Hidden in the shadows

Current and former undocumented immigrants share their stories


Photo by April Alvarado

The mother of Félix Ramírez works a convenience stand. She has since returned to Mexico after her son was deported.

Story by April Alvarado, special contributor

There’s nothing more heartbreaking than seeing your family being taken away from you and knowing that maybe you won’t see them in years or maybe never.

Silvia Alvarado was just 21 years old when she left her family in 1990 to come to America and be with her husband.

“The crossing process wasn’t bad. I took a 22 hour bus ride to the Juarez border with tons of strangers,“ Alvarado said. “Then I got in the front seat of a trailer truck. I hid under the glove compartment, and apparently no one saw me. After that I reached Dallas and met with my husband, he then took me to Kansas.”

Some people are more fortunate than others. Alvarado is lucky enough to have become a United States citizen not too long ago, but her sister, Angelica Valle, is still an illegal immigrant.

“I crossed the border in 1990 and came to live with my husband also,” Valle said. “I haven’t seen my parents since then and that makes me regret my decisions. I regret not turning myself in and being able to be with my parents and brothers and sisters.”

If they turn themselves in, then they’ll receive a punishment. They’ll have to write a apology for doing so and then the ICE [Immigration & Customs Enforcement] will decide whether to forgive them, but forgiveness is not a certainty.

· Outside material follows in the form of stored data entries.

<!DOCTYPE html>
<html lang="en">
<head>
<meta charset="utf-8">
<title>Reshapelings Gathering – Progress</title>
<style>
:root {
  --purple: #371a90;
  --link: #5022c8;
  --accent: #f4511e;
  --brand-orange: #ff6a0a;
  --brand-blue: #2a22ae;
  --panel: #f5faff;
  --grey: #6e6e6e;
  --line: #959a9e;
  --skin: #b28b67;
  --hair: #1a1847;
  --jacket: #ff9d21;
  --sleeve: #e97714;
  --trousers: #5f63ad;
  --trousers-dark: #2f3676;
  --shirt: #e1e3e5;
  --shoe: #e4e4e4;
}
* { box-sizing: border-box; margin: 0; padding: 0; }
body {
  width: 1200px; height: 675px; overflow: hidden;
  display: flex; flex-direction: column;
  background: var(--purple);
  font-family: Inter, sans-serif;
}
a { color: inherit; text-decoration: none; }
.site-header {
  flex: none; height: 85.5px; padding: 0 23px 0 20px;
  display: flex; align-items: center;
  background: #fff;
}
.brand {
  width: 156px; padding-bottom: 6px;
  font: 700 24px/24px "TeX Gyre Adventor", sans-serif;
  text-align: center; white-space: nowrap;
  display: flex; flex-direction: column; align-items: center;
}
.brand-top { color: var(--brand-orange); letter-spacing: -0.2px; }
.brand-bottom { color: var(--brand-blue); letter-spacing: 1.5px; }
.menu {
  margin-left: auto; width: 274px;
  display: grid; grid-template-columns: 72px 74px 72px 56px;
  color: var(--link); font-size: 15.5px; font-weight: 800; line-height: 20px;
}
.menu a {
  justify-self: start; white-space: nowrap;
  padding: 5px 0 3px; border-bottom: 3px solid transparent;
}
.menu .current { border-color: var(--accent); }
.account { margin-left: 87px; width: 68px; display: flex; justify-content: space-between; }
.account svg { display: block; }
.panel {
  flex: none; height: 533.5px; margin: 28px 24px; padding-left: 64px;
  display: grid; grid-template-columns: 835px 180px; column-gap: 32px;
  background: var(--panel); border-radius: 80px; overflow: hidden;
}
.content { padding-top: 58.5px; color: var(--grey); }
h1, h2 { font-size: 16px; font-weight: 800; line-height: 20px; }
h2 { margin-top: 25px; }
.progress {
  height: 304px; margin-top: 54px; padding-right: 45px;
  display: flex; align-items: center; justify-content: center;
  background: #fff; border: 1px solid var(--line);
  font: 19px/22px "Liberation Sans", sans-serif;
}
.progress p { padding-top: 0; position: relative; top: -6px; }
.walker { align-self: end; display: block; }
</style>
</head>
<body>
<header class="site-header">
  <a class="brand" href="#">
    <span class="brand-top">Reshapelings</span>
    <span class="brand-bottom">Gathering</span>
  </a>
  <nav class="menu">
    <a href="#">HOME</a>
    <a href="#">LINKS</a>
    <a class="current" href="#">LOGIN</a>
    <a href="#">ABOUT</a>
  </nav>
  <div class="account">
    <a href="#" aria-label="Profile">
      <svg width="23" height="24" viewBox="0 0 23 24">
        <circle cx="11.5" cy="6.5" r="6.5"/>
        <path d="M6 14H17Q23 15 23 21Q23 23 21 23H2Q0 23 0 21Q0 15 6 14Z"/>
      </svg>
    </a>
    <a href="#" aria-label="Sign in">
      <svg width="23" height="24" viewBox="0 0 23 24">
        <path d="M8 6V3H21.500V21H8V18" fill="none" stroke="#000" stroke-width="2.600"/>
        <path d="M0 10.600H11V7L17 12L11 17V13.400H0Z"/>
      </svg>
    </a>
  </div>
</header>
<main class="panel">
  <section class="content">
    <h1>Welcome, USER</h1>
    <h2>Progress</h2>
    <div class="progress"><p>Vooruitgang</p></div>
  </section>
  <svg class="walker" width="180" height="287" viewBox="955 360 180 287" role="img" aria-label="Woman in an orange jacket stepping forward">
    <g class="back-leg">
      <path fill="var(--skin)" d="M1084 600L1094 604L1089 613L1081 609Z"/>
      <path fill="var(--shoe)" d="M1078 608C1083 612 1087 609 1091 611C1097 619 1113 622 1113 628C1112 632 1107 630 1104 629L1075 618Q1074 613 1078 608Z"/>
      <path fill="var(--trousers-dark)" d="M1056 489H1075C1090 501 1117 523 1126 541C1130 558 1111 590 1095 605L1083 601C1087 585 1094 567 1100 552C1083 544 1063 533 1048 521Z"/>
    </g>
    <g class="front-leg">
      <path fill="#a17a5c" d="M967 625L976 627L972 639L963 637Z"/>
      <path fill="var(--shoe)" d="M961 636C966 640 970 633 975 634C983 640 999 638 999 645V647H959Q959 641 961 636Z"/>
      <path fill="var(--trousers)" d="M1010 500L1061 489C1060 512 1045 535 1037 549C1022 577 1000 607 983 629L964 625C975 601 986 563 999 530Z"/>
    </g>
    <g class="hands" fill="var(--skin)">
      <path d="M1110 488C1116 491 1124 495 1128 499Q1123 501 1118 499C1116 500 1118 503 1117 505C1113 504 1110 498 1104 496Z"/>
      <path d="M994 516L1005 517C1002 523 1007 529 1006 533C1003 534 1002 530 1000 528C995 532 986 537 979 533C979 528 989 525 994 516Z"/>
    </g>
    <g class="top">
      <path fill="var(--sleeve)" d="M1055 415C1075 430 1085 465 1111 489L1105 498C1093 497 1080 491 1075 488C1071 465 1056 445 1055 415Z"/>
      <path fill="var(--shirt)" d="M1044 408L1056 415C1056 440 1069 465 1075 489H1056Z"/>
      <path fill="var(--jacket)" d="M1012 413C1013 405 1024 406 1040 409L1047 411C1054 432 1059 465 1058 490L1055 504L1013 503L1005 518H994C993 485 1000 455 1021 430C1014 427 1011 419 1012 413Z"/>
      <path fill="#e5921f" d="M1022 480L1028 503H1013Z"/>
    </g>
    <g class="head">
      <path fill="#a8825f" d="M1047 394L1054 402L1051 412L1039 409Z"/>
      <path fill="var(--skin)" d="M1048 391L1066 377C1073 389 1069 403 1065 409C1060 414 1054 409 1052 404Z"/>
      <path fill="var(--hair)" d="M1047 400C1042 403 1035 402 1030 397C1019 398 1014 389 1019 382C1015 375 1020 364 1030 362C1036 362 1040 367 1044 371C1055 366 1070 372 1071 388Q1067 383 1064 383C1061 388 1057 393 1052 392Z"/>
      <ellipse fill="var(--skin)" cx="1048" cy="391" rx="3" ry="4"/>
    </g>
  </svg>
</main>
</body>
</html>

“I’m scared of turning myself in till this day,” Valle said. “The punishment isn’t what scares me, it’s who I’m leaving for a year or so. I have a grandson who lives with me and he calls me ‘Angel’ because I’m his angel,” Valle said. “I don’t know what he or I would do if I was gone for a year, that’s something that keeps me up at night sometimes.”

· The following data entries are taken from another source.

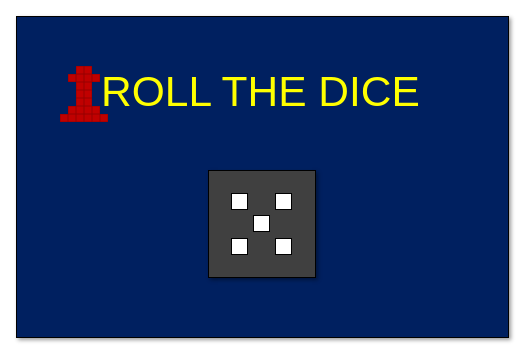
<!DOCTYPE html>
<html lang="en">
<head>
<meta charset="utf-8">
<title>Roll the dice</title>
<style>
:root {
  --page: #ffffff;
  --board: #002060;
  --title: #ffff00;
  --pawn: #c00000;
  --pawn-seam: #960000;
  --die: #404040;
  --pip: #ffffff;
  --edge: #000000;
}
* { box-sizing: border-box; margin: 0; }
body {
  width: 527px;
  height: 357px;
  padding: 16px;
  overflow: hidden;
  background: var(--page);
}
.board {
  width: 493px;
  height: 322px;
  padding: 49px 0 0 43px;
  background: var(--board);
  border: 1px solid var(--edge);
  box-shadow: 2px 2px 4px rgba(0, 0, 0, .4);
}
.heading {
  display: flex;
  align-items: flex-start;
  height: 56px;
}
.pawn { flex: none; display: block; }
h1 {
  margin: 2px 0 0 -7px;
  font: 400 42.5px/48px "Liberation Sans", Arial, sans-serif;
  color: var(--title);
  white-space: nowrap;
}
.die {
  display: grid;
  grid-template-columns: 22px 22px 17px;
  grid-template-rows: 22px 23px 17px;
  width: 108px;
  height: 108px;
  margin: 48px 0 0 148px;
  padding: 22px;
  background: var(--die);
  border: 1px solid var(--edge);
  box-shadow: 2px 2px 4px rgba(0, 0, 0, .4);
}
.pip {
  width: 17px;
  height: 17px;
  background: var(--pip);
  border: 1px solid var(--edge);
}
.top-right, .bottom-right { grid-column: 3; }
.center { grid-area: 2 / 2; }
.bottom-left { grid-area: 3 / 1; }
.bottom-right { grid-row: 3; }
</style>
</head>
<body>
<main class="board">
  <header class="heading">
    <svg class="pawn" width="48" height="56" viewBox="0 0 48 56" role="img" aria-label="Red pawn built from blocks">
      <defs>
        <pattern id="block" width="8" height="8" patternUnits="userSpaceOnUse">
          <rect width="8" height="8" fill="var(--pawn-seam)"/>
          <rect x=".5" y=".5" width="7" height="7" fill="var(--pawn)"/>
        </pattern>
      </defs>
      <path fill="url(#block)" d="M16 0H32V8H40V16H32V40H40V48H48V56H0V48H8V40H16V16H8V8H16Z"/>
    </svg>
    <h1>ROLL THE DICE</h1>
  </header>
  <div class="die" role="img" aria-label="Die showing five">
    <span class="pip top-left"></span>
    <span class="pip top-right"></span>
    <span class="pip center"></span>
    <span class="pip bottom-left"></span>
    <span class="pip bottom-right"></span>
  </div>
</main>
</body>
</html>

They (an immigrant) can go back to their country but they cannot come back once they are there. Once an immigrant does cross back to their country they can ask for an apology, which is asking for forgiveness to immigration, but realistically, an immigrant will receive a punishment of 3 to 10 years, also known as the Three- and Ten-Year Bars. However, an immigrant’s son or daughter that is a U.S. citizen can ask for a residence for their parent. In Valle’s case, her son can ask for a residence for her.

“There’s nothing more scary than finding out that the ICE are in your town and are searching for people. If they ever find you then you won’t have to be in Mexico for a year, but you have to pretty much stay there,” Valle said. “It’s not that hard to find out when the immigration is in Texarkana because all the Mexicans talk and know each other, so the news spreads fast and everyone is hiding in their house for one to two days or until you hear they’re actually gone. I’ve actually hid in my house for a week because it was that bad. The immigration were everywhere in Texarkana, and so many people were thrown out of their homes and had to cross the border and walk from there.”

In some cases, immigrants who have been deported do not return. Hipolito Oro, 52, was deported by the ICE in 2001 and hasn’t gone back to the U.S. since then.

“The cause of my deportation was my wife,” Oro said. “A couple days before my deportation, I caught her cheating on me, so naturally I got mad and screamed at her. I didn’t lay a finger on her, but she said otherwise to the police. The police came to my house and took me to jail until the ICE came for me.”

After the ICE takes an immigrant across the border, they don’t care if the person has no home, no money or is missing a leg or arm; they only care if they cross and don’t come back. Oro was lucky enough to have money with him, so he went back to his hometown and began a tortilla business. Others have different circumstances.

“I was deported twice from the U.S.,” immigrant Félix Ramírez said. “The first time I was deported it was because I was selling illegal substances, and my punishment was staying in Mexico for 10 years. The second time I was deported was because I tried crossing before finishing my punishment. After the ICE crossed me, I had to walk back to Guanajuato because at the time I didn’t have my family’s approval nor did I have money to get a bus ticket.”

For every illegal immigrant, fear is ever-present when stepping out of their house.

“Fear is something I always have when I step out of my house,” Valle said. “I always treat my family as if this was the last day I’ll ever get to see them.”